======== RECORDS FOR PROCESSING
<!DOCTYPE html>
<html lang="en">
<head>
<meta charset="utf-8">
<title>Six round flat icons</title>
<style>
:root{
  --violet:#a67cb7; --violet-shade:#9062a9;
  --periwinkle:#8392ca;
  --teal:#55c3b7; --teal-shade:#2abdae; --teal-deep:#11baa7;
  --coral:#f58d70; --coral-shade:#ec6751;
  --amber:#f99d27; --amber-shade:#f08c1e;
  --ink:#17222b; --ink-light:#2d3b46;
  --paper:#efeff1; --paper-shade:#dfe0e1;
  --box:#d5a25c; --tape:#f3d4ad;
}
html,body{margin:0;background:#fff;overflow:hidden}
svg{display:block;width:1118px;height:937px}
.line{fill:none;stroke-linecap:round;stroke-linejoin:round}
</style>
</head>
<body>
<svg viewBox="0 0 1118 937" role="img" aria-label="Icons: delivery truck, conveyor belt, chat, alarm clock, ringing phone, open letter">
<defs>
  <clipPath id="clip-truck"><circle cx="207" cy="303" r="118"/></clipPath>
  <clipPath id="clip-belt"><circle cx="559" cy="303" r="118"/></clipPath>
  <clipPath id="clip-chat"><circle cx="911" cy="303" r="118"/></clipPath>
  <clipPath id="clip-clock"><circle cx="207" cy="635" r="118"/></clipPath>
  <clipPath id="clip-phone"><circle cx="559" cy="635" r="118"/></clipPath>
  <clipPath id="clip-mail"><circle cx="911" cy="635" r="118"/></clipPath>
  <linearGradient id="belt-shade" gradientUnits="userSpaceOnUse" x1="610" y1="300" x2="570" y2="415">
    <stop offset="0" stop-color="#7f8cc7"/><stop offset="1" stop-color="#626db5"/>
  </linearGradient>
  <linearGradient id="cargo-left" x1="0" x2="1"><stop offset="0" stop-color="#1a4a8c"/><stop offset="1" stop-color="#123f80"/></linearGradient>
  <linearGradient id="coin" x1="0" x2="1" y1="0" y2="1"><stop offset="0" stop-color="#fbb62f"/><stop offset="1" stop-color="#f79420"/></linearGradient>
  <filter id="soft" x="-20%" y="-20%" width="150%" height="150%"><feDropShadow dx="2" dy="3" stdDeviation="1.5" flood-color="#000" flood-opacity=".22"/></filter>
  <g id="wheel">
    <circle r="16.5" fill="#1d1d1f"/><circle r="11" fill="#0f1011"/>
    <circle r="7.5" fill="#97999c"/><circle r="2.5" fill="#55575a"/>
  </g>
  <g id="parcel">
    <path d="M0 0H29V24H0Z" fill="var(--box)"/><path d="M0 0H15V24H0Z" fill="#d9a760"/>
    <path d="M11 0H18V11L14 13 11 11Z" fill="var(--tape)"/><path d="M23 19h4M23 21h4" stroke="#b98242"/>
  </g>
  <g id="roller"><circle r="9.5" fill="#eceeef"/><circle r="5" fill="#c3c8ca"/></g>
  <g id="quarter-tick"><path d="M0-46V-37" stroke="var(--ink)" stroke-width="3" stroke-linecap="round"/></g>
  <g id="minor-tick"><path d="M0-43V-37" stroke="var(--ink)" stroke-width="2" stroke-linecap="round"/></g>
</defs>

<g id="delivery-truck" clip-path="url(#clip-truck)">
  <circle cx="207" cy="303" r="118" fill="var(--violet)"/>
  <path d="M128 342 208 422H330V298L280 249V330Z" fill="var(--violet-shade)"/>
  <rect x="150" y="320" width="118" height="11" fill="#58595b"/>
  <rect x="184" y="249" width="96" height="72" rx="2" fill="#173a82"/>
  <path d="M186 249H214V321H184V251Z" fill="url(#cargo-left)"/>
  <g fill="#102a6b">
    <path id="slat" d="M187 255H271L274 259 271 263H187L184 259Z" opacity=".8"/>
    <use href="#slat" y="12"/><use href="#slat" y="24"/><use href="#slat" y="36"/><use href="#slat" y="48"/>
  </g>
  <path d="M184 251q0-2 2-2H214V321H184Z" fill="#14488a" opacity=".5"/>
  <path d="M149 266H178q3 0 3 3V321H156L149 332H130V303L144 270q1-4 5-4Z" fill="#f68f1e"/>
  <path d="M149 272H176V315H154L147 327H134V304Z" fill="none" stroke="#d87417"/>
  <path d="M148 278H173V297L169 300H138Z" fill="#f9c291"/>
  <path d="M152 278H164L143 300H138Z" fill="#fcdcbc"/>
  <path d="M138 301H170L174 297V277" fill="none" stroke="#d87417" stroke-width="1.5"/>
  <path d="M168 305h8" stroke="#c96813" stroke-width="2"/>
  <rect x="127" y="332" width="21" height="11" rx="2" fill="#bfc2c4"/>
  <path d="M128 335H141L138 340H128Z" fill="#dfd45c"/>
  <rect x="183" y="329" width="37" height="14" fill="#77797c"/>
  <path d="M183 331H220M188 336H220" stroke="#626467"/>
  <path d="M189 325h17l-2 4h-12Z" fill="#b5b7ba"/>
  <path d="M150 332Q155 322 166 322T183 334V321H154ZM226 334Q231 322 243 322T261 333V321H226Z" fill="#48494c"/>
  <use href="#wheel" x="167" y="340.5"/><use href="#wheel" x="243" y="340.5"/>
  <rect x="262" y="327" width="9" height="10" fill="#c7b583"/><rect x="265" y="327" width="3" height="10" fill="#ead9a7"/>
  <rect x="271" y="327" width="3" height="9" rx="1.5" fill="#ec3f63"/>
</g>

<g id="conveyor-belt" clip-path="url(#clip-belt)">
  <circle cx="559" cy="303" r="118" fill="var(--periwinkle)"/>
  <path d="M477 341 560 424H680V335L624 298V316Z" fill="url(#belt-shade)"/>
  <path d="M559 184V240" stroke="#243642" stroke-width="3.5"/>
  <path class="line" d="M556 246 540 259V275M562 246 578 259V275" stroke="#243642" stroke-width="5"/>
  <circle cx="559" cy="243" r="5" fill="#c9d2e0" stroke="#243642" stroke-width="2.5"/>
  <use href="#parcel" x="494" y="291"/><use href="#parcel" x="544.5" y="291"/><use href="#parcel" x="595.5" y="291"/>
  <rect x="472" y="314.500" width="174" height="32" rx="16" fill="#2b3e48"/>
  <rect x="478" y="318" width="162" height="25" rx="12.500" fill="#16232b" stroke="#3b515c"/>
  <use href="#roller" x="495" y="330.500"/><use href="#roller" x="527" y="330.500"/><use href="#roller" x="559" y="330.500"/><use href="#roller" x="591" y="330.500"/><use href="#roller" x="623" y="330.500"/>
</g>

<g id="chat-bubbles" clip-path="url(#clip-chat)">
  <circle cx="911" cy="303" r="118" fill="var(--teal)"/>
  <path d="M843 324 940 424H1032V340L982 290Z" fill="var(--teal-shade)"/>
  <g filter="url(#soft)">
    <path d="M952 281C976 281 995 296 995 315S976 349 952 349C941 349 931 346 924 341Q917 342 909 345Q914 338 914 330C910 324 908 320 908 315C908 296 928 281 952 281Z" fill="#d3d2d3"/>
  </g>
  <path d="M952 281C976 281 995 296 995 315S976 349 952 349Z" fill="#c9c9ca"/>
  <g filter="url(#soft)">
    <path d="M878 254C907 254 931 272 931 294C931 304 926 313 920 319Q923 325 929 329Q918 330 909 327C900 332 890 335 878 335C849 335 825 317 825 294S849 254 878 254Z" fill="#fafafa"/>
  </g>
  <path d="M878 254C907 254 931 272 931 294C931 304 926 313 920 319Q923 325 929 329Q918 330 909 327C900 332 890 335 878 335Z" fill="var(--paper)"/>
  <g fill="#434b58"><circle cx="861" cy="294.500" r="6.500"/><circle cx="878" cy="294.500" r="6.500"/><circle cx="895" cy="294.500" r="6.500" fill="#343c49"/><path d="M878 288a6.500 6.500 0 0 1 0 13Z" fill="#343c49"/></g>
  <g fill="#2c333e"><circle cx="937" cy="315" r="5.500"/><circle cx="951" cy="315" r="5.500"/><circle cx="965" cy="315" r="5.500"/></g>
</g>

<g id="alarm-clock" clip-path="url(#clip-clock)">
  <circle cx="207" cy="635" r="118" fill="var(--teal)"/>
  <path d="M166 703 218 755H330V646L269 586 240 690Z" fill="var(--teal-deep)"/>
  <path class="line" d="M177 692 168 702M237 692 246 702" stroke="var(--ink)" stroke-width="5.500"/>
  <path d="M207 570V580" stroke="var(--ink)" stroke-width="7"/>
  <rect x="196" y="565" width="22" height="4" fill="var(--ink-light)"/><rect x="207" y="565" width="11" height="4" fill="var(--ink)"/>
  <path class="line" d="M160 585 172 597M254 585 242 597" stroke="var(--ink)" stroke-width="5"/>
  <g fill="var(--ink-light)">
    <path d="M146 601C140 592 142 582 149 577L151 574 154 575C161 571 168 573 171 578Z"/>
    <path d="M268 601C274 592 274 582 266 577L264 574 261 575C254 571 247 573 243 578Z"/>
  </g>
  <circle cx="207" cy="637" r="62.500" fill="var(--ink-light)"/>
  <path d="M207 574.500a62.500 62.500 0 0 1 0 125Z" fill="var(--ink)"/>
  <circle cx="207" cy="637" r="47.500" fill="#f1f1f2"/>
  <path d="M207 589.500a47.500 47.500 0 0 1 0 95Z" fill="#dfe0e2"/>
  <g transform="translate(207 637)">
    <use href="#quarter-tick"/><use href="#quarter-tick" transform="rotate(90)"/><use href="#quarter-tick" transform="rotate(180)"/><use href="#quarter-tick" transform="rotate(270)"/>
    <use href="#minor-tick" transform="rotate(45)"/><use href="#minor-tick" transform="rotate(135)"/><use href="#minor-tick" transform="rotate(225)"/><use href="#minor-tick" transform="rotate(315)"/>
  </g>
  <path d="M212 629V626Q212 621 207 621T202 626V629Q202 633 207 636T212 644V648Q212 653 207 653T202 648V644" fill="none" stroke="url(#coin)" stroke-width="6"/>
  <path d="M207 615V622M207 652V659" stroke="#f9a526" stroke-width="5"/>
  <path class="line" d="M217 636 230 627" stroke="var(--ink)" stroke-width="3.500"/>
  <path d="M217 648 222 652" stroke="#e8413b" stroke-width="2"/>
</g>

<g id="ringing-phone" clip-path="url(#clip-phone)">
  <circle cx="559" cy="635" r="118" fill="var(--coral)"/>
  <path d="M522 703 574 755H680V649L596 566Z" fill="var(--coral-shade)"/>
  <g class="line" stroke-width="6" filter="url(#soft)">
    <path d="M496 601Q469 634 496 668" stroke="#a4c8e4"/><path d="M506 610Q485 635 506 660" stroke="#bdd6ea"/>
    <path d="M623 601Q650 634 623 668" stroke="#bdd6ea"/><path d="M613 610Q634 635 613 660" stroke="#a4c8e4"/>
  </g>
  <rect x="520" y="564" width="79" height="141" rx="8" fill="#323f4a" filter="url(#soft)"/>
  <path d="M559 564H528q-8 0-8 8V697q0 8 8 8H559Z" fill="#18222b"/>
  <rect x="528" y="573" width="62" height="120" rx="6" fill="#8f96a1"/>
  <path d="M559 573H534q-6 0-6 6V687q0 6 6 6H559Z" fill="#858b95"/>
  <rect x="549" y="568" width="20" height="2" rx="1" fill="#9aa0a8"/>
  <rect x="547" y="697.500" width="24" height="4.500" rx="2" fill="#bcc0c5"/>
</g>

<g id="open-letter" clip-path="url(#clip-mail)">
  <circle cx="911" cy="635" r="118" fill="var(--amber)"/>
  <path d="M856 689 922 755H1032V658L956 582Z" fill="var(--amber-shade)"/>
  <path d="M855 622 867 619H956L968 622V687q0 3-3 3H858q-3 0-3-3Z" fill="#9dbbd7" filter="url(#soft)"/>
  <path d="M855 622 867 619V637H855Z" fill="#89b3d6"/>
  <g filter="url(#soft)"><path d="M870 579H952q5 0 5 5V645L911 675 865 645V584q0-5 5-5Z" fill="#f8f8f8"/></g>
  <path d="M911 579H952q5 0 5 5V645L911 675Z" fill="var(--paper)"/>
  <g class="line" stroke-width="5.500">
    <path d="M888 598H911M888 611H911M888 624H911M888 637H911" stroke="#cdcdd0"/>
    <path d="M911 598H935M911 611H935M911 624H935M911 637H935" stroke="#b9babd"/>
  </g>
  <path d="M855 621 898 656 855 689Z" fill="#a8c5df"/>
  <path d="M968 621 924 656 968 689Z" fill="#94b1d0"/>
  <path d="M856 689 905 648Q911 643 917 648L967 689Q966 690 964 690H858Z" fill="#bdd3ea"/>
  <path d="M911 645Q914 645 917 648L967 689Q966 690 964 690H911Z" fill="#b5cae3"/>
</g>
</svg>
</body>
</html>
================
§ **INSTRUCTIONS FOR THE TASK**
Go through the listing and copy each line with the string "href".

§ **TASK SOLUTION**
    <use href="#slat" y="12"/><use href="#slat" y="24"/><use href="#slat" y="36"/><use href="#slat" y="48"/>
  <use href="#wheel" x="167" y="340.5"/><use href="#wheel" x="243" y="340.5"/>
  <use href="#parcel" x="494" y="291"/><use href="#parcel" x="544.5" y="291"/><use href="#parcel" x="595.5" y="291"/>
  <use href="#roller" x="495" y="330.500"/><use href="#roller" x="527" y="330.500"/><use href="#roller" x="559" y="330.500"/><use href="#roller" x="591" y="330.500"/><use href="#roller" x="623" y="330.500"/>
    <use href="#quarter-tick"/><use href="#quarter-tick" transform="rotate(90)"/><use href="#quarter-tick" transform="rotate(180)"/><use href="#quarter-tick" transform="rotate(270)"/>
    <use href="#minor-tick" transform="rotate(45)"/><use href="#minor-tick" transform="rotate(135)"/><use href="#minor-tick" transform="rotate(225)"/><use href="#minor-tick" transform="rotate(315)"/>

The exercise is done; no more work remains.